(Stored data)
-------------------------

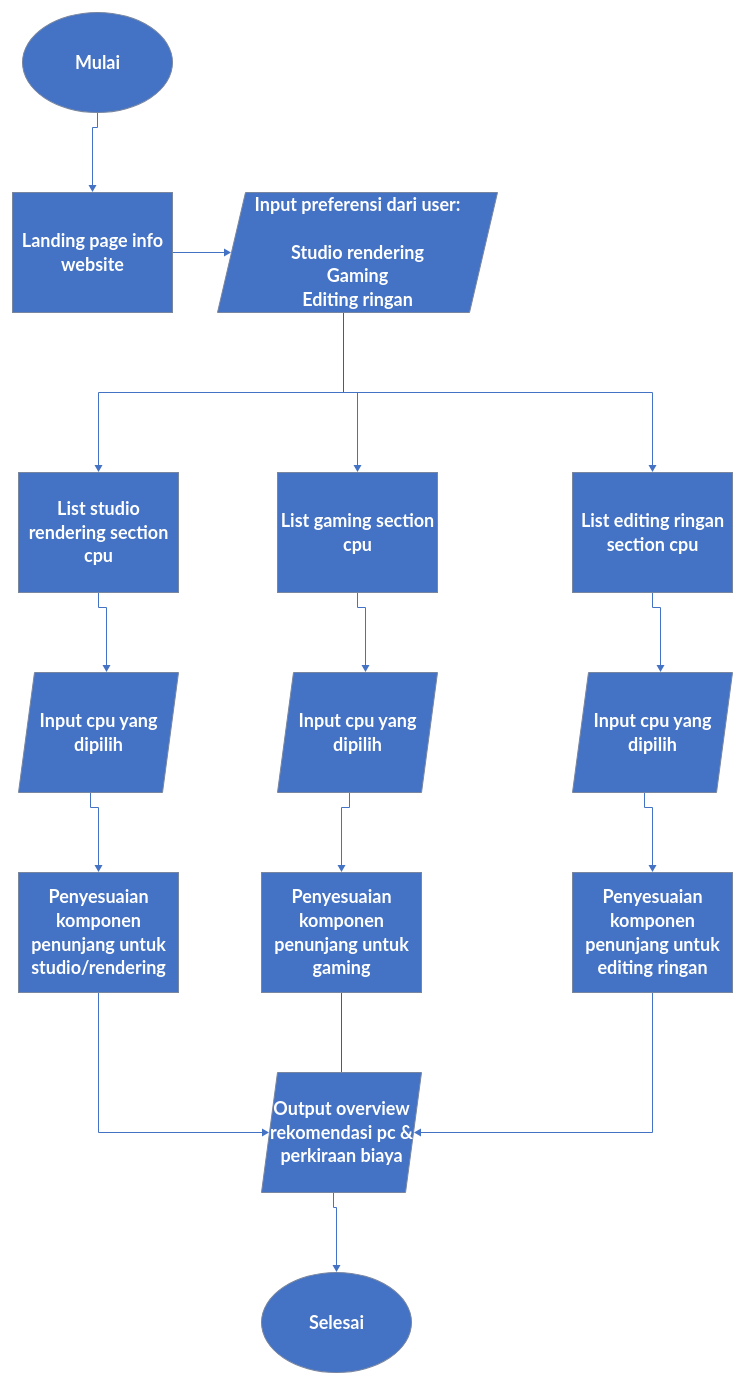
<!DOCTYPE html>
<html lang="id">
<head>
<meta charset="utf-8">
<title>Diagram alur rekomendasi PC</title>
<style>
:root { --fill: #4472c4; --edge: #7886a0; --line: #4472c4; --line-dark: #44598c; --text: #fff; --paper: #fff; }
* { box-sizing: border-box; }
html, body { margin: 0; background: var(--paper); }
.flowchart { position: relative; width: 745px; height: 1385px; overflow: hidden; background: var(--paper); }
.drawing { position: absolute; inset: 0; display: block; }
.data-shapes { fill: var(--fill); stroke: var(--edge); stroke-width: 1; }
.connectors { fill: none; stroke: var(--line); stroke-width: 1; }
.connectors .dark { stroke: var(--line-dark); }
.arrowheads { fill: var(--line); }
.node {
  position: absolute; left: var(--x); top: var(--y); width: 161px; height: 121px;
  display: flex; align-items: center; justify-content: center;
  font: 700 18px/23.7px Lato, Carlito, sans-serif; color: var(--text); text-align: center; white-space: nowrap;
}
.node p { margin: 0; }
.process { background: var(--fill); border: 1px solid var(--edge); }
.terminal { width: 151px; height: 101px; background: var(--fill); border: 1px solid var(--edge); border-radius: 50%; }
.preference { width: 281px; }
</style>
</head>
<body>
<main class="flowchart">
  <svg class="drawing" width="745" height="1385" viewBox="0 0 745 1385" aria-hidden="true">
    <defs>
      <path id="arrow-down" d="M-4 -7H4L0 0Z"/>
      <path id="arrow-right" d="M-7 -4V4L0 0Z"/>
      <path id="arrow-left" d="M7 -4V4L0 0Z"/>
      <path id="choice-shape" d="M16.5 .5H160.5L144.5 120.5H.5Z"/>
    </defs>
    <g class="data-shapes">
      <path d="M245.5 192.5H497.5L469.5 312.5H217.5Z"/>
      <use href="#choice-shape" x="18" y="672"/>
      <use href="#choice-shape" x="277" y="672"/>
      <use href="#choice-shape" x="572" y="672"/>
      <use href="#choice-shape" x="261" y="1072"/>
    </g>
    <g class="connectors">
      <path d="M97.5 113V127.5H92.5V186"/>
      <path d="M173 252.5H226"/>
      <path class="dark" d="M343.5 313V392"/>
      <path d="M98.5 466V392.5H652.5V466M357.5 392V466"/>
      <path d="M98.5 593V607.5H106.5V666"/>
      <path d="M357.5 593V607.5H365.5V666"/>
      <path d="M652.5 593V607.5H660.5V666"/>
      <path d="M90.5 793V807.5H98.5V866"/>
      <path d="M349.5 793V807.5H341.5V866"/>
      <path d="M644.5 793V807.5H652.5V866"/>
      <path d="M98.5 993V1132.5H263"/>
      <path class="dark" d="M341.5 993V1072"/>
      <path d="M652.5 993V1132.5H420"/>
      <path d="M333.5 1193V1207.5H336.5V1266"/>
    </g>
    <g class="arrowheads">
      <use href="#arrow-down" x="92.5" y="192"/>
      <use href="#arrow-right" x="231" y="252.5"/>
      <use href="#arrow-down" x="98.5" y="472"/>
      <use href="#arrow-down" x="357.5" y="472"/>
      <use href="#arrow-down" x="652.5" y="472"/>
      <use href="#arrow-down" x="106.5" y="672"/>
      <use href="#arrow-down" x="365.5" y="672"/>
      <use href="#arrow-down" x="660.5" y="672"/>
      <use href="#arrow-down" x="98.5" y="872"/>
      <use href="#arrow-down" x="341.5" y="872"/>
      <use href="#arrow-down" x="652.5" y="872"/>
      <use href="#arrow-right" x="269" y="1132.5"/>
      <use href="#arrow-left" x="414" y="1132.5"/>
      <use href="#arrow-down" x="336.5" y="1272"/>
    </g>
  </svg>

  <div class="node terminal" style="--x:22px;--y:12px"><p>Mulai</p></div>
  <div class="node process" style="--x:12px;--y:192px"><p>Landing page info<br>website</p></div>
  <div class="node preference" style="--x:217px;--y:192px"><p>Input preferensi dari user:<br><br>Studio rendering<br>Gaming<br>Editing ringan</p></div>

  <div class="node process" style="--x:18px;--y:472px"><p>List studio<br>rendering section<br>cpu</p></div>
  <div class="node process" style="--x:277px;--y:472px"><p>List gaming section<br>cpu</p></div>
  <div class="node process" style="--x:572px;--y:472px"><p>List editing ringan<br>section cpu</p></div>

  <div class="node" style="--x:18px;--y:672px"><p>Input cpu yang<br>dipilih</p></div>
  <div class="node" style="--x:277px;--y:672px"><p>Input cpu yang<br>dipilih</p></div>
  <div class="node" style="--x:572px;--y:672px"><p>Input cpu yang<br>dipilih</p></div>

  <div class="node process" style="--x:18px;--y:872px"><p>Penyesuaian<br>komponen<br>penunjang untuk<br>studio/rendering</p></div>
  <div class="node process" style="--x:261px;--y:872px"><p>Penyesuaian<br>komponen<br>penunjang untuk<br>gaming</p></div>
  <div class="node process" style="--x:572px;--y:872px"><p>Penyesuaian<br>komponen<br>penunjang untuk<br>editing ringan</p></div>

  <div class="node" style="--x:261px;--y:1072px"><p>Output overview<br>rekomendasi pc &amp;<br>perkiraan biaya</p></div>
  <div class="node terminal" style="--x:261px;--y:1272px"><p>Selesai</p></div>
</main>
</body>
</html>
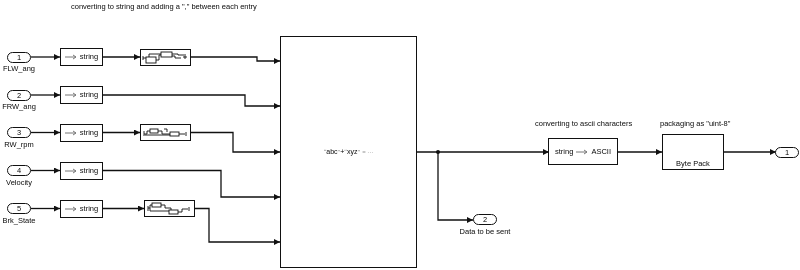
<!DOCTYPE html>
<html lang="en">
<head>
<meta charset="utf-8">
<title>Serial message block diagram</title>
<style>
:root { --ink: #111; --soft: #777; --paper: #fff; }
* { box-sizing: border-box; }
html, body { margin: 0; }
body { background: var(--paper); }
.diagram {
  position: relative; width: 800px; height: 270px; overflow: hidden;
  background: var(--paper); color: var(--ink);
  font: 7.5px/10px "Liberation Sans", Arial, sans-serif;
}
.wires { position: absolute; inset: 0; }
.wire { fill: none; stroke: var(--ink); stroke-width: 1.3; }
.block, .port, .note, .label { position: absolute; left: var(--x); top: var(--y); white-space: nowrap; }
.block {
  display: flex; align-items: center; justify-content: center; gap: 3px;
  width: var(--w); height: var(--h);
  border: 1.4px solid var(--ink); background: var(--paper);
}
.convert { --x: 60px; --w: 43px; --h: 18px; }
.subsystem { --w: 51px; --h: 17px; }
.subsystem svg { flex: none; width: 49px; height: 15px; }
.mini { fill: none; stroke: var(--ink); stroke-width: .9; }
.arrow { flex: none; width: 12px; height: 6px; fill: none; stroke: var(--soft); stroke-width: 1; }
.port {
  display: flex; align-items: center; justify-content: center;
  width: 24px; height: 11px; border: 1.4px solid var(--ink); border-radius: 6px;
  background: var(--paper);
}
.in { --x: 7px; }
.label { transform: translateX(-50%); }
.in-label { --x: 19px; }
.pack { align-items: flex-end; }
.concat { gap: 0; font-size: 7px; }
.concat i { font: 6px/8px "Liberation Serif", serif; color: var(--soft); }
.concat .rest { margin-left: 2px; color: var(--soft); font-size: 6px; }
</style>
</head>
<body>
<main class="diagram">
  <svg class="wires" width="800" height="270" viewBox="0 0 800 270" aria-hidden="true">
    <defs>
      <marker id="head" markerUnits="userSpaceOnUse" markerWidth="6" markerHeight="6" refX="6" refY="3" orient="auto">
        <polygon points="0,0 6,3 0,6" fill="#111"/>
      </marker>
    </defs>
    <g class="wire" marker-end="url(#head)">
      <g id="input-wires">
        <path d="M31 57H60" marker-end="url(#head)"/>
        <path d="M31 95H60" marker-end="url(#head)"/>
        <path d="M31 132.5H60" marker-end="url(#head)"/>
        <path d="M31 170.5H60" marker-end="url(#head)"/>
        <path d="M31 208.5H60" marker-end="url(#head)"/>
      </g>
      <g id="separator-wires">
        <path d="M103 57H140" marker-end="url(#head)"/>
        <path d="M103 132.5H140" marker-end="url(#head)"/>
        <path d="M103 208.5H144" marker-end="url(#head)"/>
      </g>
      <g id="concat-wires">
        <path d="M190 57H257V61H280" marker-end="url(#head)"/>
        <path d="M103 95H245V106H280" marker-end="url(#head)"/>
        <path d="M190 132.5H233V152H280" marker-end="url(#head)"/>
        <path d="M103 170.5H221V197H280" marker-end="url(#head)"/>
        <path d="M194 208.5H209V242H280" marker-end="url(#head)"/>
      </g>
      <g id="output-wires">
        <path d="M417 152H549" marker-end="url(#head)"/>
        <path d="M438 152V220H473" marker-end="url(#head)"/>
        <path d="M617 152H662" marker-end="url(#head)"/>
        <path d="M723 152H776" marker-end="url(#head)"/>
      </g>
    </g>
    <circle cx="438" cy="152" r="2" fill="#111"/>
  </svg>

  <div class="note" style="--x:71px;--y:2px">converting to string and adding a "," between each entry</div>
  <div class="note" style="--x:535px;--y:119px">converting to ascii characters</div>
  <div class="note" style="--x:660px;--y:119px">packaging as "uint-8"</div>

  <div class="port in" style="--y:52px">1</div>
  <div class="label in-label" style="--y:64px">FLW_ang</div>
  <div class="port in" style="--y:90px">2</div>
  <div class="label in-label" style="--y:102px">FRW_ang</div>
  <div class="port in" style="--y:127px">3</div>
  <div class="label in-label" style="--y:140px">RW_rpm</div>
  <div class="port in" style="--y:165px">4</div>
  <div class="label in-label" style="--y:178px">Velocity</div>
  <div class="port in" style="--y:203px">5</div>
  <div class="label in-label" style="--y:216px">Brk_State</div>

  <div class="block convert" style="--y:48px"><svg class="arrow" viewBox="0 0 12 6"><path d="M0 3H11M8 1L11 3L8 5"/></svg>string</div>
  <div class="block convert" style="--y:86px"><svg class="arrow" viewBox="0 0 12 6"><path d="M0 3H11M8 1L11 3L8 5"/></svg>string</div>
  <div class="block convert" style="--y:124px"><svg class="arrow" viewBox="0 0 12 6"><path d="M0 3H11M8 1L11 3L8 5"/></svg>string</div>
  <div class="block convert" style="--y:162px"><svg class="arrow" viewBox="0 0 12 6"><path d="M0 3H11M8 1L11 3L8 5"/></svg>string</div>
  <div class="block convert" style="--y:200px"><svg class="arrow" viewBox="0 0 12 6"><path d="M0 3H11M8 1L11 3L8 5"/></svg>string</div>

  <div class="block subsystem" style="--x:140px;--y:49px">
    <svg class="mini" viewBox="0 0 49 15" aria-hidden="true">
      <rect x="5" y="7" width="10" height="6"/><rect x="20" y="2" width="11" height="5"/>
      <path d="M2 6V10M2 8H5M15 10H18V5H20M8 7V4H20M31 4H37V5H43M31 6H34V8H40M44 4V9M42 7H46"/>
    </svg>
  </div>
  <div class="block subsystem" style="--x:140px;--y:124px">
    <svg class="mini" viewBox="0 0 49 15" aria-hidden="true">
      <rect x="9" y="4" width="8" height="4"/><rect x="29" y="7" width="9" height="4"/>
      <path d="M3 6V11M3 9H6V6H9M17 6H21V9H29M4 10H24V10H29M23 4H26V7M38 9H44M45 7V11"/>
    </svg>
  </div>
  <div class="block subsystem" style="--x:144px;--y:200px">
    <svg class="mini" viewBox="0 0 49 15" aria-hidden="true">
      <rect x="7" y="2" width="9" height="4"/><rect x="24" y="9" width="9" height="4"/>
      <path d="M3 5V10M3 7H5V4H7M5 7V10H24M16 4H20V7H26V9M33 11H37V8H43M44 6V10"/>
    </svg>
  </div>

  <div class="block concat" style="--x:280px;--y:36px;--w:137px;--h:232px">
    <i>“</i>abc<i>”</i>+<i>“</i>xyz<i>”</i><span class="rest">= ···</span>
  </div>

  <div class="block" style="--x:548px;--y:138px;--w:70px;--h:27px">string<svg class="arrow" viewBox="0 0 12 6"><path d="M0 3H11M8 1L11 3L8 5"/></svg>ASCII</div>
  <div class="block pack" style="--x:662px;--y:134px;--w:62px;--h:36px">Byte Pack</div>

  <div class="port" style="--x:775px;--y:147px">1</div>
  <div class="port" style="--x:473px;--y:214px">2</div>
  <div class="label" style="--x:485px;--y:227px">Data to be sent</div>
</main>
</body>
</html>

-------------------------

Your instructions: The expected output is one number: how many lines of the data above hold the string "background".

Answer to the problem: 8